Saved entries:
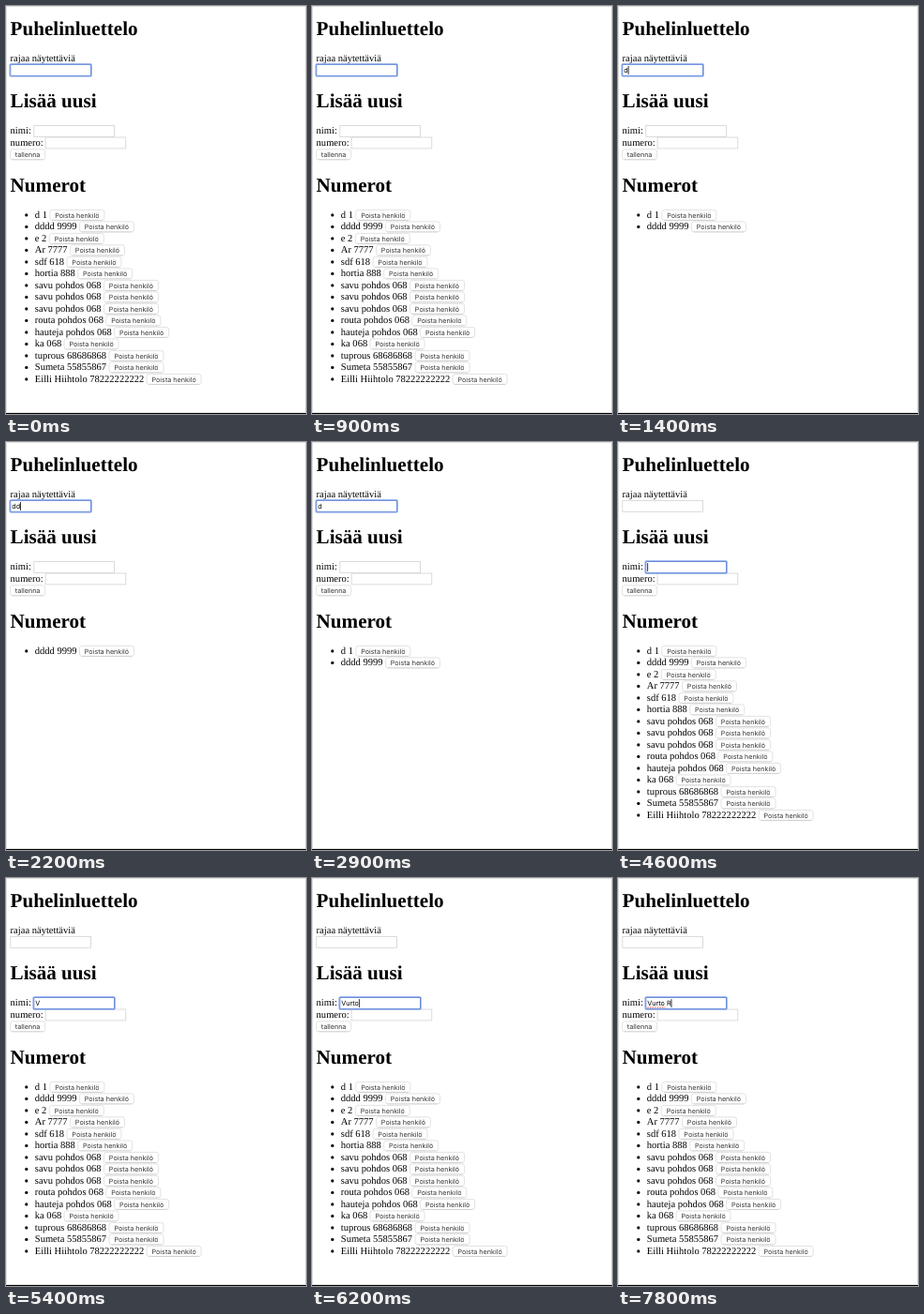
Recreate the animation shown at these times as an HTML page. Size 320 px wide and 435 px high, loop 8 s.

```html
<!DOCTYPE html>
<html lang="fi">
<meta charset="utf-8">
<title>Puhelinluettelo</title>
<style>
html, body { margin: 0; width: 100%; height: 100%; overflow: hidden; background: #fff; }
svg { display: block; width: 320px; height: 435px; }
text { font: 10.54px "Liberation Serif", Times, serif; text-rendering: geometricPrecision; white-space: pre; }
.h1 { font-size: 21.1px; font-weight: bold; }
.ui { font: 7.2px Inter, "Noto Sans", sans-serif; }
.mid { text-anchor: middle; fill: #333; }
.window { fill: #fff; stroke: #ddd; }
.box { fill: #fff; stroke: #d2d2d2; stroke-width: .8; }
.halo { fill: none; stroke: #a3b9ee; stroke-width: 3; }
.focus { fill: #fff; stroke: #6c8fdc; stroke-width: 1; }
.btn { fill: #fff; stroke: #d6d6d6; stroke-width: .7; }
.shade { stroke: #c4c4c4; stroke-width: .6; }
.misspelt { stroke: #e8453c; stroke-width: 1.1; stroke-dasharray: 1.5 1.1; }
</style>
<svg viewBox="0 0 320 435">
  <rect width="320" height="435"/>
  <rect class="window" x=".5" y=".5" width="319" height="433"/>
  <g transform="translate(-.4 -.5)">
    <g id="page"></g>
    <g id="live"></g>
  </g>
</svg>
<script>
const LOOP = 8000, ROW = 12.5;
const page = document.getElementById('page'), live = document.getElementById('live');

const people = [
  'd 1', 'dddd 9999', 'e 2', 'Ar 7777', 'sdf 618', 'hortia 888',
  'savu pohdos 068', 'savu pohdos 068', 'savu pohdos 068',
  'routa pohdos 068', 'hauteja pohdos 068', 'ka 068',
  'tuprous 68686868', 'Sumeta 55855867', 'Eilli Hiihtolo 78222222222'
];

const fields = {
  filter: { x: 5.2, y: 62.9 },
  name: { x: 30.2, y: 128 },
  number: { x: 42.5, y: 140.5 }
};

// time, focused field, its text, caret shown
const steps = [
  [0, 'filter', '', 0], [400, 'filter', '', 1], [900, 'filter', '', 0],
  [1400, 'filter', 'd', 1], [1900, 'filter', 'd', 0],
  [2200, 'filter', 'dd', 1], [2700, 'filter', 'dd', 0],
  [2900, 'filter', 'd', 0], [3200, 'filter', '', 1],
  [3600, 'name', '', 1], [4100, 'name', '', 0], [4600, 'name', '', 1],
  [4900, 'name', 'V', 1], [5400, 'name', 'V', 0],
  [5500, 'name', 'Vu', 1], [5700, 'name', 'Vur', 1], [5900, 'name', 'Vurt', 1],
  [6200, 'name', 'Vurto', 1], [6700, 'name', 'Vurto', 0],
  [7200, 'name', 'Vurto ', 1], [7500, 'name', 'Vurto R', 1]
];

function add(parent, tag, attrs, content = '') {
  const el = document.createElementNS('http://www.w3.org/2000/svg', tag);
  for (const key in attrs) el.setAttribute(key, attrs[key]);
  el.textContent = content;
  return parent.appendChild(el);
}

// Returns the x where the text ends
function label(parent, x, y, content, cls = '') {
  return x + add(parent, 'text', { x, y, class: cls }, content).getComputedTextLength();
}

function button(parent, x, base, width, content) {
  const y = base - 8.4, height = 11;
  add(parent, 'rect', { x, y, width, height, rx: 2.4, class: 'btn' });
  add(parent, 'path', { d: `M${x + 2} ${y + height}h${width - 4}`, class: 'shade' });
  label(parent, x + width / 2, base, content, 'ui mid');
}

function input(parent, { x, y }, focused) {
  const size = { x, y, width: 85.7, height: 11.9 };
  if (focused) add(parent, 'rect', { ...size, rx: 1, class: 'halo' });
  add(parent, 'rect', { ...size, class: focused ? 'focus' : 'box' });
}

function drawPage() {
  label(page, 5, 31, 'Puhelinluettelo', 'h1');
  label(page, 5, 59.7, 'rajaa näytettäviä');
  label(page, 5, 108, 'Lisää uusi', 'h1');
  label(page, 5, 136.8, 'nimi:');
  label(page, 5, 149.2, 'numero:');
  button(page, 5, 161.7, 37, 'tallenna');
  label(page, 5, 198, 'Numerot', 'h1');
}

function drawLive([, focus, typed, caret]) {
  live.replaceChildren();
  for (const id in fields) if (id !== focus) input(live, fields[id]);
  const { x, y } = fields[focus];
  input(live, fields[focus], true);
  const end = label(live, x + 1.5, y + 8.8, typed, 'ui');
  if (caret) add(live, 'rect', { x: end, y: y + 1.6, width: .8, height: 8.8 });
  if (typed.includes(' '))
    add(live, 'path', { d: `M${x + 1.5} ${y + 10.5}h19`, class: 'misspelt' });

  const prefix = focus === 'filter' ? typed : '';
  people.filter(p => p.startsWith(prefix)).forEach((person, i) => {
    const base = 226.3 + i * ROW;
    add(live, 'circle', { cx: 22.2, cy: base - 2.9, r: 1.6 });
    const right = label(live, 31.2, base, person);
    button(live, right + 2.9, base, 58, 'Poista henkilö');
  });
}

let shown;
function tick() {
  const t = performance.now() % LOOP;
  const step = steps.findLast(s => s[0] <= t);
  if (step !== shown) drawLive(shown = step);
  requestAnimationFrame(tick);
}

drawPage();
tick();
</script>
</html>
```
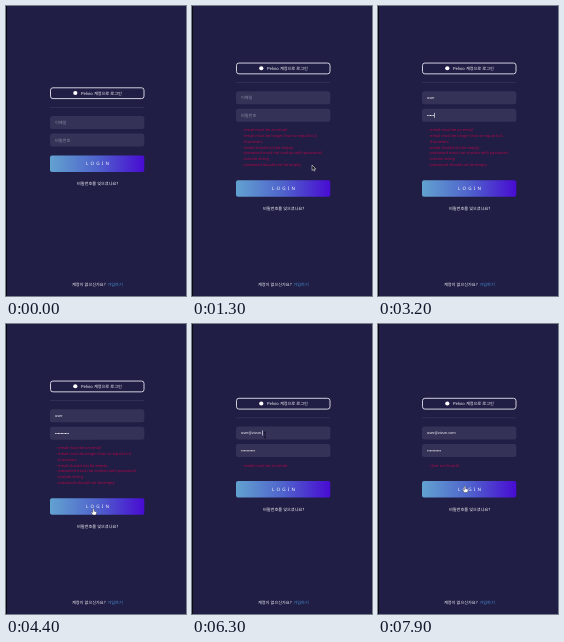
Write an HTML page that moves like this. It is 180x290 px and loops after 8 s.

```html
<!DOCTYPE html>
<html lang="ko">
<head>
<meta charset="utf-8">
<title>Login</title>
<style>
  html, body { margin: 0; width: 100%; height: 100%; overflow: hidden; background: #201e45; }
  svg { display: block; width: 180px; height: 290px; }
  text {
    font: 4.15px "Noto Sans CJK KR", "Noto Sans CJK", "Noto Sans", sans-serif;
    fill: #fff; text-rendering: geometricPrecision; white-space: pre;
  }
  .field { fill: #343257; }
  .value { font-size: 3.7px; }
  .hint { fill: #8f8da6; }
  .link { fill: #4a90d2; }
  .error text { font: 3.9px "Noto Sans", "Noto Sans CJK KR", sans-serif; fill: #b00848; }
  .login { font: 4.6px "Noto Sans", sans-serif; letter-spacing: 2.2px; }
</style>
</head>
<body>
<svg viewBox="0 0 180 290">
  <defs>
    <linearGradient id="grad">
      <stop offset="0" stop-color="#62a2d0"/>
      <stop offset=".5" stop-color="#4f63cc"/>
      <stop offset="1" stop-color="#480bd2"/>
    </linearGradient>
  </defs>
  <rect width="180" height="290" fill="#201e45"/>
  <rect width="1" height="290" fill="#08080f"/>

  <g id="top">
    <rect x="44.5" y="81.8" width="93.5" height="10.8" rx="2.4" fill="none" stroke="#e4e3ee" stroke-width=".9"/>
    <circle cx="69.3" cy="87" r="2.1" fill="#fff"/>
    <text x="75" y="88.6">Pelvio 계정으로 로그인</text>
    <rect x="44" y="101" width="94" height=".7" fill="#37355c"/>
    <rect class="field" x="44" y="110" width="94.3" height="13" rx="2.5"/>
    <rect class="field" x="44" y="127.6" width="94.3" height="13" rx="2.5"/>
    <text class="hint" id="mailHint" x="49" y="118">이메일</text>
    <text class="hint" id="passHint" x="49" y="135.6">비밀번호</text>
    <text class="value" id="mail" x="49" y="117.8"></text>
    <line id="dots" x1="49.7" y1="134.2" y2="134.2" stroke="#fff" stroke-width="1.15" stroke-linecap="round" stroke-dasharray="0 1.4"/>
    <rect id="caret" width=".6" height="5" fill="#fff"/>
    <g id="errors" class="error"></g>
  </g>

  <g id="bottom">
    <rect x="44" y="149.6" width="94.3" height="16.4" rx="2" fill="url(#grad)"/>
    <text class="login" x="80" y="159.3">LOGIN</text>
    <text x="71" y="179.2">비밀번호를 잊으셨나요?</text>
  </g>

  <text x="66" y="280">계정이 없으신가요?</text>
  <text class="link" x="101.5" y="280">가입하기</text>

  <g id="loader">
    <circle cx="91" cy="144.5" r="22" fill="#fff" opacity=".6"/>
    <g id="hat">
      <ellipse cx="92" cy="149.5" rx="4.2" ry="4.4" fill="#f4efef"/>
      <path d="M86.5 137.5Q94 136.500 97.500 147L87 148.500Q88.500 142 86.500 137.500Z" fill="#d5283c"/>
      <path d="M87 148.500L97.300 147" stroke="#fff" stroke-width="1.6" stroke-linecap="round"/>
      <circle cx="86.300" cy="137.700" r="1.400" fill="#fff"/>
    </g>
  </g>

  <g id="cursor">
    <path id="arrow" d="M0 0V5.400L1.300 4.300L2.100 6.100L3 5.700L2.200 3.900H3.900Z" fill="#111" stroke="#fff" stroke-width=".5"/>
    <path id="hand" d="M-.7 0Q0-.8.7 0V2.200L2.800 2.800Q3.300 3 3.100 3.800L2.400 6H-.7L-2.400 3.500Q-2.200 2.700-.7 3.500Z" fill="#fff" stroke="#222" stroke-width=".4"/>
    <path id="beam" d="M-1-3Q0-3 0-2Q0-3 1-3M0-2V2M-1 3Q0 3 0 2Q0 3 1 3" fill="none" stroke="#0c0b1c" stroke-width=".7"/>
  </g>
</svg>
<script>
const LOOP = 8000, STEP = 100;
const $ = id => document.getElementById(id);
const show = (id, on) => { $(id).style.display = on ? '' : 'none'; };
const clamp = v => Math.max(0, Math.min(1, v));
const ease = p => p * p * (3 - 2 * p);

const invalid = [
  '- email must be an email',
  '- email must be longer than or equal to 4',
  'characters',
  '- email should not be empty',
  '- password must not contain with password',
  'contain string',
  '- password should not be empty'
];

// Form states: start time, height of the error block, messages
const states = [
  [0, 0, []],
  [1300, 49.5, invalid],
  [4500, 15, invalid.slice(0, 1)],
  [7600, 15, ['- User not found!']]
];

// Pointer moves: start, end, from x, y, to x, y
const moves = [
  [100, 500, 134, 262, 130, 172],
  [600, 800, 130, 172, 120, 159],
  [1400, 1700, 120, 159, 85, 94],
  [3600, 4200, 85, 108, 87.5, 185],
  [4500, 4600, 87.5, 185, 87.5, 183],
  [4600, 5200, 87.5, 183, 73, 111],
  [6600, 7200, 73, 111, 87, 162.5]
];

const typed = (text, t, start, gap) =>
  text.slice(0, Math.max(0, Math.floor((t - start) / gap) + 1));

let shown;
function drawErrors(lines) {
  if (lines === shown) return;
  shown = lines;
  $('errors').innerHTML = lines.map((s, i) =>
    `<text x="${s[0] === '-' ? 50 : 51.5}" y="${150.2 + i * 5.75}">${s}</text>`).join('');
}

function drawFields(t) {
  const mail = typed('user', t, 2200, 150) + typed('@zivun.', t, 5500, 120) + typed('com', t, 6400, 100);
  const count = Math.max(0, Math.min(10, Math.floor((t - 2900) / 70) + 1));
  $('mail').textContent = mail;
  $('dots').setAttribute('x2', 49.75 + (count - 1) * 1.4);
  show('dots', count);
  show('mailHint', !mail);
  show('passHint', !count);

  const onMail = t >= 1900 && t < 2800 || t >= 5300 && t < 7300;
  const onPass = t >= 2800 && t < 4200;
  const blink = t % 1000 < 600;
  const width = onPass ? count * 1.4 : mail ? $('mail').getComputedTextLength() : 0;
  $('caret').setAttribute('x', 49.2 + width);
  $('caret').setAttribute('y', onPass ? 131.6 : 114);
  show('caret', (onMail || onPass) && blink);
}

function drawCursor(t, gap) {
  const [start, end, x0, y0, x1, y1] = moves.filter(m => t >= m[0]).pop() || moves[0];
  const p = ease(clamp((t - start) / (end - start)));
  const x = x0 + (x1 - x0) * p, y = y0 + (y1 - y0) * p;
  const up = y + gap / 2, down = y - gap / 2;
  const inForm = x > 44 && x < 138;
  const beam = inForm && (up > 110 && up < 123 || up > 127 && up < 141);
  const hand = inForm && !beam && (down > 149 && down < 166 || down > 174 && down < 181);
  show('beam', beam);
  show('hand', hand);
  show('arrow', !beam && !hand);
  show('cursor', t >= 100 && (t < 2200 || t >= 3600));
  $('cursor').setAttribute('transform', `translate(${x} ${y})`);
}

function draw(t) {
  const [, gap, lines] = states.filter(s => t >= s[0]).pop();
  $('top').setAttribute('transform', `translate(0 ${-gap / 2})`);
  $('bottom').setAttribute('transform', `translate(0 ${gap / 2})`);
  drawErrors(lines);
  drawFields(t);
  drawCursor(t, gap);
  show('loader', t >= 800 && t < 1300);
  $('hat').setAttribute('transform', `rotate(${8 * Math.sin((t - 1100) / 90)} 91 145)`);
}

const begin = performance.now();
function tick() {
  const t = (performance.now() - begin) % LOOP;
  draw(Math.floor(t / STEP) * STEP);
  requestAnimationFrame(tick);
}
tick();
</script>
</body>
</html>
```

* **WHAT YOU HAVE TO DO**: Using the records above, pull out each line where the word "Math" occurs.

* **RESULT FOR THIS TASK**:
const clamp = v => Math.max(0, Math.min(1, v));
  text.slice(0, Math.max(0, Math.floor((t - start) / gap) + 1));
  const count = Math.max(0, Math.min(10, Math.floor((t - 2900) / 70) + 1));
  $('hat').setAttribute('transform', `rotate(${8 * Math.sin((t - 1100) / 90)} 91 145)`);
  draw(Math.floor(t / STEP) * STEP);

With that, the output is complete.